(Information given begins)
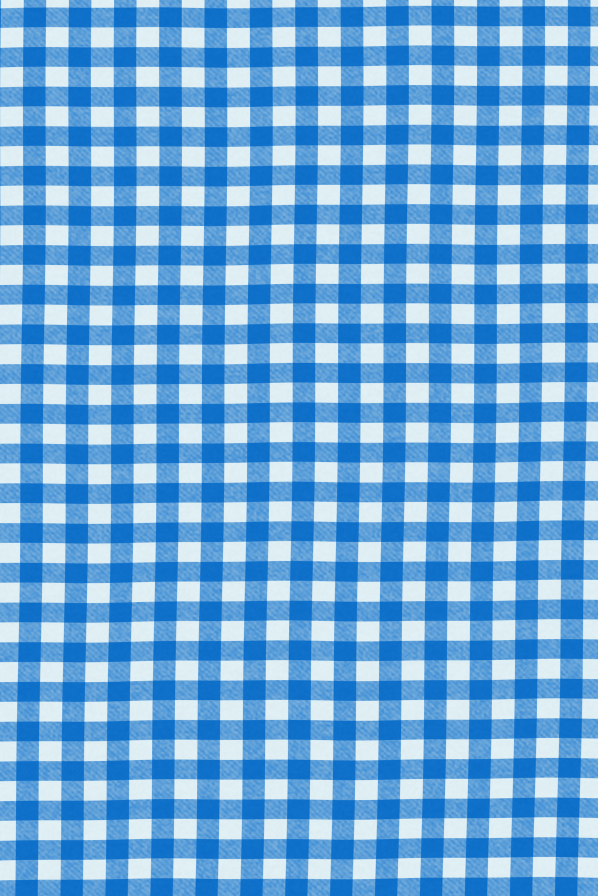
A WebGL 2 fragment shader for this texture:

```glsl
#version 300 es
precision highp float;
// Woven gingham cloth: blue columns and rows cross on a pale ground.
// Two antialiased stripe masks give the ground, half-tone and solid checks;
// layered sines bend the cloth, and twill plus thread noise grain the half-tones.

uniform vec2 u_resolution;
out vec4 fragColor;

const float TAU = 6.2831853;
const vec2 REPEATS = vec2(13.2, 22.62);      // checks across and down
const vec2 FIRST_BAND = vec2(0.776, 0.46);   // centre of the first blue bands
const float HALF_BAND = 0.248;               // half width of a band, in repeats
const float HALF_TONE = 0.63;                // blue share where one band shows
const vec3 PALE = vec3(0.875, 0.935, 0.955);
const vec3 BLUE = vec3(0.06, 0.44, 0.79);

float hash(vec2 cell) {
    vec3 q = fract(vec3(cell.xyx) * 0.1031);
    q += dot(q, q.yzx + 33.33);
    return fract((q.x + q.y) * q.z);
}

// Smoothly blended random values, one per cell
float cellNoise(vec2 p) {
    vec2 cell = floor(p);
    vec2 f = fract(p);
    f = f * f * (3.0 - 2.0 * f);
    float low = mix(hash(cell), hash(cell + vec2(1, 0)), f.x);
    float high = mix(hash(cell + vec2(0, 1)), hash(cell + vec2(1, 1)), f.x);
    return mix(low, high, f.y);
}

// Repeat coordinates of the cloth, with its slant and gentle waves
vec2 drape(vec2 uv) {
    vec2 cloth = uv * REPEATS - FIRST_BAND;
    float lean = uv.y * (0.08 + 0.13 * uv.y);
    cloth.x += lean * (0.95 + 0.35 * uv.x);
    cloth.y += 0.06 * uv.x;
    cloth.x += 0.012 * sin(uv.y * 17.0 + uv.x * 4.0);
    cloth.y += 0.015 * sin(uv.x * 11.0 + uv.y * 5.0) + 0.008 * sin(uv.x * 29.0);
    return cloth;
}

// 1 inside a band centred on every whole number
float stripe(float coord, float halfWidth) {
    float edge = max(fwidth(coord) * 0.7, 0.014);
    float dist = abs(fract(coord + 0.5) - 0.5);
    return 1.0 - smoothstep(halfWidth - edge, halfWidth + edge, dist);
}

// Diagonal ribs, faded out when too fine to resolve
float twill(vec2 cloth, float ribs) {
    float phase = (cloth.x - cloth.y) * ribs;
    return sin(TAU * phase) * (1.0 - smoothstep(0.5, 1.0, fwidth(phase)));
}

void main() {
    vec2 uv = gl_FragCoord.xy / u_resolution;
    uv.y = 1.0 - uv.y;
    vec2 cloth = drape(uv);

    // Crossing bands
    float column = stripe(cloth.x, HALF_BAND);
    float row = stripe(cloth.y, HALF_BAND);
    float both = column * row;
    float single = column + row - 2.0 * both;

    // Thread grain
    float threads = cellNoise(cloth * vec2(19.0, 17.0) + 60.0) - 0.5;
    float slubs = cellNoise(cloth * vec2(3.0, 16.0) + 150.0) - 0.5;
    float grain = 0.04 * twill(cloth, 7.0) + 0.2 * threads + 0.06 * slubs;

    // Dye and final tone
    float dye = both + single * (HALF_TONE + grain);
    vec3 color = mix(PALE, BLUE, dye);
    color += 0.016 * threads + 0.008 * slubs;
    fragColor = vec4(clamp(color, 0.0, 1.0), 1.0);
}
```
(Information given ends)
▸ Task objective
Search the entries for "fract" and copy each matching line.

▸ Exercise answer
    vec3 q = fract(vec3(cell.xyx) * 0.1031);
    return fract((q.x + q.y) * q.z);
    vec2 f = fract(p);
    float dist = abs(fract(coord + 0.5) - 0.5);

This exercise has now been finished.